She looked outside. The flurries had whipped up high on her window and she could barely see to the end of the small path which led to the dirt track towards the village. A lonely lamplight shone off in the distance, the one she knew marked the start of her path. It hummed and glowed pitifully in the blanketing white, like the heart of a huge beast teetering on the edge of eternal sleep. All of a sudden, a loud bang sounded above her cottage. It boomed in through her walls and knocked picture frames off the shelves. She let out a small yelp, and clutched her chest. She knew it was beginning there, on that at snowy day. At eleven o’clock in the morning. She knew, and she suddenly smiled.
She pulled open her back door, the wind hurtling inside like an invisible hand knocking through. Though she had control over the weather, it wasn’t an on/off magic that tingled in her fingertips. She knew there was a time delay in which to shift into a new weather pattern. Making the unnatural reasonably natural. She hadn’t even gone to her small secret room to change the weather, her heart was hammering in excitement and she hadn’t bothered. Besides, the blizzard added to the drama that was unfolding in her backyard.
She stepped out into the cold and was suddenly covered with thick snowflakes. Her feet were cold, she had stepped out with only her slippers on, but the pull was hastening forward, caring not a button for the numbing that quickly came in her legs. She pulled her jumper up over her mouth and ploughed on through towards the thing she could see now. She noticed the remnants of stardust peppered across the sky above her. Something had landed and at the bottom of the garden. An asteroid, or could it be…… No, it was alive. Her blood told her that. It pulled and ebbed inside her seeking out the magic of life, seeking out the different.
She made her way forward, her eyelashes thick with snow and ice. He heart was pounding, it drummed in her ears against the wind.
Then suddenly, she was there. Standing over it. In shock for the sight before her eyes. Stardust splattered the snow around. Golden fragments coated the ground and the air, locked in a static tableau of exploding space. The gold drifted off into the air while the stained ground faded to a neon blue. The impact had made a small dent in the soil, like a giant ice-cream scoop and plunged into the earth. At the bottom, covered in stands of blue was what she knew it must be. The fallen. Some called them fallen stars, objects from the cosmos that littered the earth when they tumbled from heaven. She looked in closer, her mind suddenly skimming that book she kept safely locked in her cupboard along with her jars. Then she saw the blue tendrils stiffen, like neon roots tightening around their precious cargo. Bits of snow and dust seeped down in-between each one, melting into a liquid that oozed and formed around the body. Encasing it in a protective shell.
Europa, that was what this is. Her mind had summoned the right passage in her book, she saw it now clearly in the bright blue font that had burst off the page. That book which had come to her from her mother. The secret to her magic and light of heart. It had come before, once before long ago. All the way from another space.

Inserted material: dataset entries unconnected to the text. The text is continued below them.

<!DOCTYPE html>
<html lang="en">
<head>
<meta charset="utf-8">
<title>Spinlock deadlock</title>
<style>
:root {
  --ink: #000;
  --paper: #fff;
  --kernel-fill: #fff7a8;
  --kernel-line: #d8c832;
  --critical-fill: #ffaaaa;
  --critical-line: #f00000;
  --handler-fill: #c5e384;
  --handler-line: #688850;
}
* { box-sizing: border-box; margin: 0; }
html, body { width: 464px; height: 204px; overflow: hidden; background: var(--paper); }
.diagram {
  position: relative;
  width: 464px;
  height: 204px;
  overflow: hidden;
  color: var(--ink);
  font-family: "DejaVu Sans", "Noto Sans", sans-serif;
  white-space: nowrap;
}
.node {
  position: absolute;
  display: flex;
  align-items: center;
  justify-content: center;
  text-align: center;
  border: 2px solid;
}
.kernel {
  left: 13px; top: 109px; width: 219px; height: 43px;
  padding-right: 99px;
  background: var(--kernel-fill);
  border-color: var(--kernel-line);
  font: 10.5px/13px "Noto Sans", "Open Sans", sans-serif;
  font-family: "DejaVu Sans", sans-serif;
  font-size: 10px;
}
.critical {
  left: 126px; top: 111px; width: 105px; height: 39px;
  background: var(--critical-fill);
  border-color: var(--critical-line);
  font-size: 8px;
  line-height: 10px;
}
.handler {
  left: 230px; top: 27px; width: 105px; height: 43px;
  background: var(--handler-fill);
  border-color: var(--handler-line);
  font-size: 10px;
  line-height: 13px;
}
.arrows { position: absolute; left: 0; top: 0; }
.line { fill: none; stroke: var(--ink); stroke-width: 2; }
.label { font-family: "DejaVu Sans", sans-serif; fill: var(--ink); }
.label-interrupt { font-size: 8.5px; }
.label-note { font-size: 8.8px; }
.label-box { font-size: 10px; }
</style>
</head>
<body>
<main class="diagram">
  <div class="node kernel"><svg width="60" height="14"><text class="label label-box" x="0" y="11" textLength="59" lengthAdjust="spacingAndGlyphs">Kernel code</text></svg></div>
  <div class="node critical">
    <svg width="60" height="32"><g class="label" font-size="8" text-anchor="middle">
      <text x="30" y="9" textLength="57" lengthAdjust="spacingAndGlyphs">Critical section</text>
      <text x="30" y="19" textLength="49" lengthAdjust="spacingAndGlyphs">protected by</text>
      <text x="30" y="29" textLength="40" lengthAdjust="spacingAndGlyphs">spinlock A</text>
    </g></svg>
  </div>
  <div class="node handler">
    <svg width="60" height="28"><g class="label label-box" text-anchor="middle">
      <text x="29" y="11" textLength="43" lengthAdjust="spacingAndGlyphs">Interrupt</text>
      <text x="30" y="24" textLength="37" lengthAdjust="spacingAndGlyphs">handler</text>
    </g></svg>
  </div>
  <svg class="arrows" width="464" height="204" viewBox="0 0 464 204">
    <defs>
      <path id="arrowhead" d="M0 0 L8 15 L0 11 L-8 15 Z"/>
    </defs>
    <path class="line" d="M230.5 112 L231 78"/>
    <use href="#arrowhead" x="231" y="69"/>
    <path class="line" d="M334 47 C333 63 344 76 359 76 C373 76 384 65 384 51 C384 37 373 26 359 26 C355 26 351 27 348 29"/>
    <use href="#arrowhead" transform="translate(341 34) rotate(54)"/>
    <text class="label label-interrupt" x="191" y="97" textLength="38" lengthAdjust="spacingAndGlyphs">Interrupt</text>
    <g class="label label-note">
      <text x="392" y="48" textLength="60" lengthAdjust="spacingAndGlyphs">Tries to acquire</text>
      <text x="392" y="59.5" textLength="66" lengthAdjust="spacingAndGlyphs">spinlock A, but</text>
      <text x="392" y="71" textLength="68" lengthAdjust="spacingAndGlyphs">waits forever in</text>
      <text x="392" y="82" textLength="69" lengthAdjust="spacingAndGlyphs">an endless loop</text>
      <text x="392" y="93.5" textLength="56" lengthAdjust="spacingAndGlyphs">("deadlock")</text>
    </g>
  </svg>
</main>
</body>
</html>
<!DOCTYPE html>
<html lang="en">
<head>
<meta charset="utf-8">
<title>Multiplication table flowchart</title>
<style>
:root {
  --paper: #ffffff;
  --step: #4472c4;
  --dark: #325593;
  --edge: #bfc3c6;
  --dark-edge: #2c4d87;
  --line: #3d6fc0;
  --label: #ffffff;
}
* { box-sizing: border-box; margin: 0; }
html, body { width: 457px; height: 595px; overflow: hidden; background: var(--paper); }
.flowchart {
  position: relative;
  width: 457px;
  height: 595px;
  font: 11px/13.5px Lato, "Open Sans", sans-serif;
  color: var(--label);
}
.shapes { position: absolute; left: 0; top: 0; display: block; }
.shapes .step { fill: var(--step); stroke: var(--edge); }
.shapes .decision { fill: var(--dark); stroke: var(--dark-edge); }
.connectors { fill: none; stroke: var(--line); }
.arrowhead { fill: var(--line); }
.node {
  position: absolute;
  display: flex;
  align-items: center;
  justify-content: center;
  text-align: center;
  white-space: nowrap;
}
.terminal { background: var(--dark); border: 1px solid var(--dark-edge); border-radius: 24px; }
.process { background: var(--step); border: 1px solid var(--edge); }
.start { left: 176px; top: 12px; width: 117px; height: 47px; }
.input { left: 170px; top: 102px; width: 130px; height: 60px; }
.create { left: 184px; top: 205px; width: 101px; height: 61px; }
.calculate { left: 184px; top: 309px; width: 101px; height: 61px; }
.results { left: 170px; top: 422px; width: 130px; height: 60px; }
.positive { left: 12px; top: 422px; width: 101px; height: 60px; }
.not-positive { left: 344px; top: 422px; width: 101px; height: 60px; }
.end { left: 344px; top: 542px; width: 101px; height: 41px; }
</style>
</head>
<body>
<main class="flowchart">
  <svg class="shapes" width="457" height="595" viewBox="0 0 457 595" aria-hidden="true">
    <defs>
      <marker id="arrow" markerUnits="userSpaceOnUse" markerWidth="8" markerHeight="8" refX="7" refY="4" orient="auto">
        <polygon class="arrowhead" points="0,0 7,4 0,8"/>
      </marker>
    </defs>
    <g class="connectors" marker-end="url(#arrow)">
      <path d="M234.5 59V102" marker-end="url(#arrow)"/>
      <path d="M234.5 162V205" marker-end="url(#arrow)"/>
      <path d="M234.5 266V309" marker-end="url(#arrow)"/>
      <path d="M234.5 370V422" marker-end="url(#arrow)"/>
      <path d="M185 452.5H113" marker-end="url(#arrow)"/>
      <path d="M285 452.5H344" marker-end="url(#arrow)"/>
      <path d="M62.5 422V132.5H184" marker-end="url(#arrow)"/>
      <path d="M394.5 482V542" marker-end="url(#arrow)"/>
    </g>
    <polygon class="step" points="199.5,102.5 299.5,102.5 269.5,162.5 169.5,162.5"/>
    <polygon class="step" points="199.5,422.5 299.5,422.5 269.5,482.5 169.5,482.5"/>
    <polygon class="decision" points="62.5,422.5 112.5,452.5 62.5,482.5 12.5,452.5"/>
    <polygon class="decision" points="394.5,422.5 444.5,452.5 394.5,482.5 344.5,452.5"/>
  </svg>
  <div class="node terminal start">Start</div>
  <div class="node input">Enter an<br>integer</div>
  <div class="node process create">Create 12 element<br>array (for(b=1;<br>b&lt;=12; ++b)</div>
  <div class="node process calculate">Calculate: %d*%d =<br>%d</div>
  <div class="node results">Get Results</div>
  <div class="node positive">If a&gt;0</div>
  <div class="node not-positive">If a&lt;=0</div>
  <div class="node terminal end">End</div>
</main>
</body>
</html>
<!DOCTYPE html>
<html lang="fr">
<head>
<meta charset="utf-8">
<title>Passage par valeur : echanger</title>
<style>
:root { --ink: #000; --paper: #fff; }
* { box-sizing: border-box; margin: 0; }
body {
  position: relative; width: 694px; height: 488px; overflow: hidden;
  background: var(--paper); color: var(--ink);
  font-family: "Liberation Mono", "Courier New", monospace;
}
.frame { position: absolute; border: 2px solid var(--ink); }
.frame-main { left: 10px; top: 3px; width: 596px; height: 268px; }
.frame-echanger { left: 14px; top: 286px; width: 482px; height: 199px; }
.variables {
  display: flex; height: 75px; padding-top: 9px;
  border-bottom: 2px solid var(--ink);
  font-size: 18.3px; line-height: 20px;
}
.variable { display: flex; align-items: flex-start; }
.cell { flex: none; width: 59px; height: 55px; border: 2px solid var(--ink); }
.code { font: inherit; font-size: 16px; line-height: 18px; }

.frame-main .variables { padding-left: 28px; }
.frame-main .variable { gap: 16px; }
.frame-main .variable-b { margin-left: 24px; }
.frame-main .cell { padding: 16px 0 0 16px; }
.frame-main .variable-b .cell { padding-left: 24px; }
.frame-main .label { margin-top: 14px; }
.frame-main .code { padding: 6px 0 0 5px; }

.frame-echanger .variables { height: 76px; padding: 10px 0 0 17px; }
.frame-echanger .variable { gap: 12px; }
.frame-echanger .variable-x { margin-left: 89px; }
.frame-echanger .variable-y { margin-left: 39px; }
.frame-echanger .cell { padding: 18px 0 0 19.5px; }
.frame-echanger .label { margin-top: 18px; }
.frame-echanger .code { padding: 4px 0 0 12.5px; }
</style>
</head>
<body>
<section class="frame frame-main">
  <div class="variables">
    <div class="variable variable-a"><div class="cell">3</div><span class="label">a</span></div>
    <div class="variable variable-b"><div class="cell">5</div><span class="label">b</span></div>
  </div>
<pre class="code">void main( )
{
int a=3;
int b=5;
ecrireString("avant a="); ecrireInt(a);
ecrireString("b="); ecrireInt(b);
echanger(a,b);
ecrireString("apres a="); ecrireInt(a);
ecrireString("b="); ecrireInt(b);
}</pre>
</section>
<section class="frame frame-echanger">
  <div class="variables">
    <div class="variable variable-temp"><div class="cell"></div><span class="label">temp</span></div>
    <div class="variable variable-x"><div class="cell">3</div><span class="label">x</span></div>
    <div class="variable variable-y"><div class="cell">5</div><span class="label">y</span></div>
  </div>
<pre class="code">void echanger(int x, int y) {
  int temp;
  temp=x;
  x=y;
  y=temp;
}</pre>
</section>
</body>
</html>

The girl from Europa. Now in a small hole in the bottom of her garden. And she knew there, in the whistling silence that time was short, and things would always be different from here on out.
….to be continued